The speaker then went on to point out that our understanding of science is limited, but that the eternal gospel is unlimited. That, for him, when there is a conflict, it doesn't bother him for they will one day be reconciled.
All well and good. But here's my problem with the idea: While it's true that our knowledge of science (both individually, and collectively) is quite limited and imperfect. And it is true that the eternal gospel is limitless and complete and perfect. But, since when did we believe that our understanding of the gospel is complete and perfect? We don't! Continuing revelation is not just about establishing new quorums of Seventy and calling new Apostles. It's about revealing the Christ didn't, in person, actually go to the spirits in Prison, despite the fact that the Bible says he did. It's about eternal damnation not really meaning damnation of an eternal duration, but rather of an Eternal kind (being God's - where one of His chosen names is Eternal).

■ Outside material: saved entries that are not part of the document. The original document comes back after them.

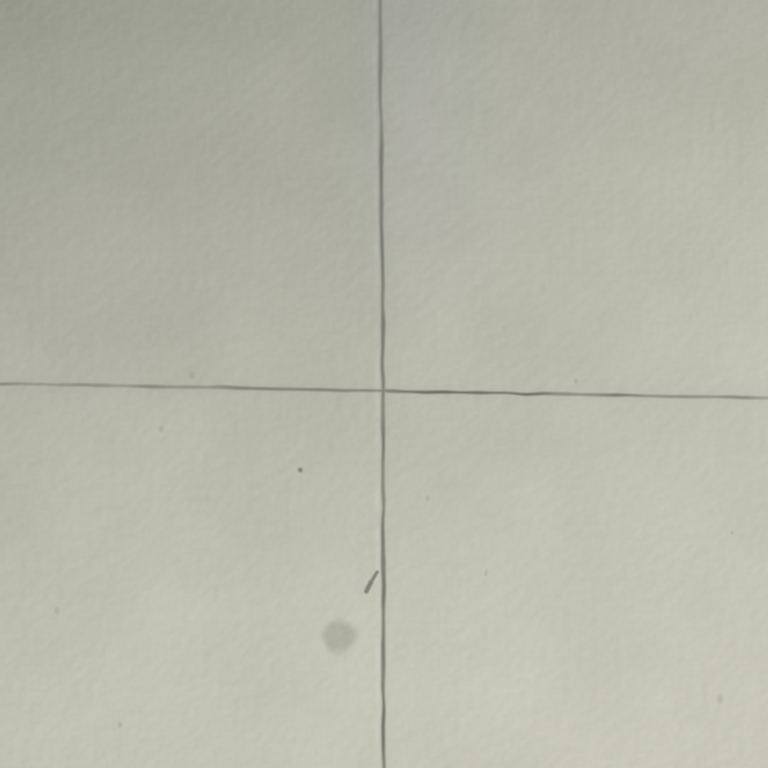
Give the GLSL for this texture, as a three.js fragment shader.

```glsl
varying vec2 vUv;

#define TILES 2
#define JOINT_WIDTH 0.0050
#define JOINT_SOFT 0.0025
#define JOINT_TILT 0.019
#define JOINT_WOBBLE 0.0028
#define GRAIN_SCALE 105.0
#define GRAIN_DEPTH 0.032
#define MOTTLE_DEPTH 0.044
#define SPECKS 9
#define LIGHT_COLOR vec3(0.797, 0.795, 0.741)
#define SHADE_COLOR vec3(0.600, 0.609, 0.558)
#define JOINT_COLOR vec3(0.425, 0.425, 0.400)

float hash(vec2 p) {
  return fract(sin(dot(p, vec2(127.1, 311.7))) * 43758.5453);
}

float noise(vec2 p) {
  vec2 i = floor(p);
  vec2 f = fract(p);
  f = f * f * (3.0 - 2.0 * f);
  return mix(mix(hash(i), hash(i + vec2(1.0, 0.0)), f.x),
             mix(hash(i + vec2(0.0, 1.0)), hash(i + vec2(1.0, 1.0)), f.x), f.y);
}

float fbm(vec2 p) {
  float sum = 0.0;
  float gain = 0.5;
  for (int i = 0; i < 4; i++) {
    sum += gain * noise(p);
    p = p * 2.03 + 17.3;
    gain *= 0.5;
  }
  return sum;
}

float bell(float x, float width) {
  return exp(-x * x / (width * width));
}

float segment(vec2 p, vec2 a, vec2 b) {
  vec2 d = b - a;
  return length(p - a - d * clamp(dot(p - a, d) / dot(d, d), 0.0, 1.0));
}

// Coverage of a soft, uneven joint at signed distance d, running along t
float joint(float d, float t, float seed) {
  d += JOINT_WOBBLE * (noise(vec2(t * 38.0, seed)) - 0.5);
  float halfWidth = 0.5 * JOINT_WIDTH * mix(0.6, 1.2, noise(vec2(t * 45.0, seed + 7.0)));
  return 1.0 - smoothstep(halfWidth - JOINT_SOFT, halfWidth + JOINT_SOFT, abs(d));
}

void main() {
  vec2 uv = vUv;

  // Light falling off toward the upper left
  float falloff = pow(uv.y, 1.3);
  float shade = mix(mix(0.17, 0.03, uv.x), mix(1.0, 0.50, uv.x), falloff);
  vec3 color = mix(LIGHT_COLOR, SHADE_COLOR, shade);

  // Cloudy tone, cool haze and embossed grain
  color += MOTTLE_DEPTH * (fbm(uv * 9.0) - 0.47);
  color += vec3(0.0, -0.003, 0.014) * bell(uv.x - 0.54, 0.08) * smoothstep(0.55, 0.8, uv.y);
  vec2 g = uv * GRAIN_SCALE;
  color += GRAIN_DEPTH * (fbm(g) - fbm(g + vec2(0.45, -0.35)));
  color += 0.008 * (noise(uv * 240.0) - 0.5);

  // Joints between tiles
  for (int i = 1; i < TILES; i++) {
    float at = float(i) / float(TILES);
    float bend = 0.001 + 0.004 * smoothstep(0.45, 1.0, uv.y);
    float dx = uv.x - at + bend;
    float dy = uv.y - at + 0.009 + JOINT_TILT * (uv.x - 0.5);
    float wear = mix(0.72, 1.05, noise(vec2(uv.y * 26.0, 3.0)));
    float upright = joint(dx, uv.y, at) * wear * mix(0.92, 0.68, uv.y);
    float fade = mix(0.50, 0.85, bell(uv.x - 0.62, 0.22));
    float level = joint(dy * 1.15, uv.x, at + 20.0) * fade;
    level *= mix(0.7, 1.15, noise(vec2(uv.x * 26.0, 5.0)));
    color = mix(color, JOINT_COLOR, clamp(max(upright, level), 0.0, 1.0));

    // Worn pale lip and soft shadow beside the joints
    color += 0.035 * bell(dx + 0.0075, 0.003) * noise(vec2(uv.y * 40.0, 1.0));
    color -= 0.018 * exp(-abs(dx) / 0.006) + 0.012 * exp(-abs(dy) / 0.006);
  }

  // Round stain
  float stain = length(uv - vec2(0.443, 0.171)) + 0.006 * (noise(uv * 70.0) - 0.5);
  color -= 0.085 * (1.0 - smoothstep(0.014, 0.027, stain));

  // Chip beside the joint, thicker at its foot
  float chip = segment(uv, vec2(0.491, 0.255), vec2(0.483, 0.242));
  chip = min(chip, segment(uv, vec2(0.483, 0.242), vec2(0.477, 0.230)) - 0.0008);
  color = mix(color, JOINT_COLOR, 0.75 * (1.0 - smoothstep(0.0, 0.0042, chip)));

  // Dark speck and scattered faint ones
  float speck = length(uv - vec2(0.391, 0.388));
  color -= 0.20 * (1.0 - smoothstep(0.001, 0.005, speck));
  for (int i = 0; i < SPECKS; i++) {
    float k = float(i);
    vec2 center = vec2(hash(vec2(k, 2.0)), hash(vec2(k, 9.0)));
    float size = mix(0.003, 0.007, hash(vec2(k, 4.0)));
    float d = length((uv - center) * vec2(1.0, 0.7));
    color -= 0.055 * (1.0 - smoothstep(0.2 * size, size, d));
  }

  gl_FragColor = vec4(clamp(color, 0.0, 1.0), 1.0);
}
```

So revelation has, can, and will continue to change our understanding of the doctrines of the Eternal Gospel. So why, when a conflict arises, is there an automatic victory for the currently held belief in the church? Isn't it just as likely (ok, maybe the odds are not the same. They could be higher or lower) that the prophet will later reveal a change as it is that the scientific evidence will be overturned by newer research?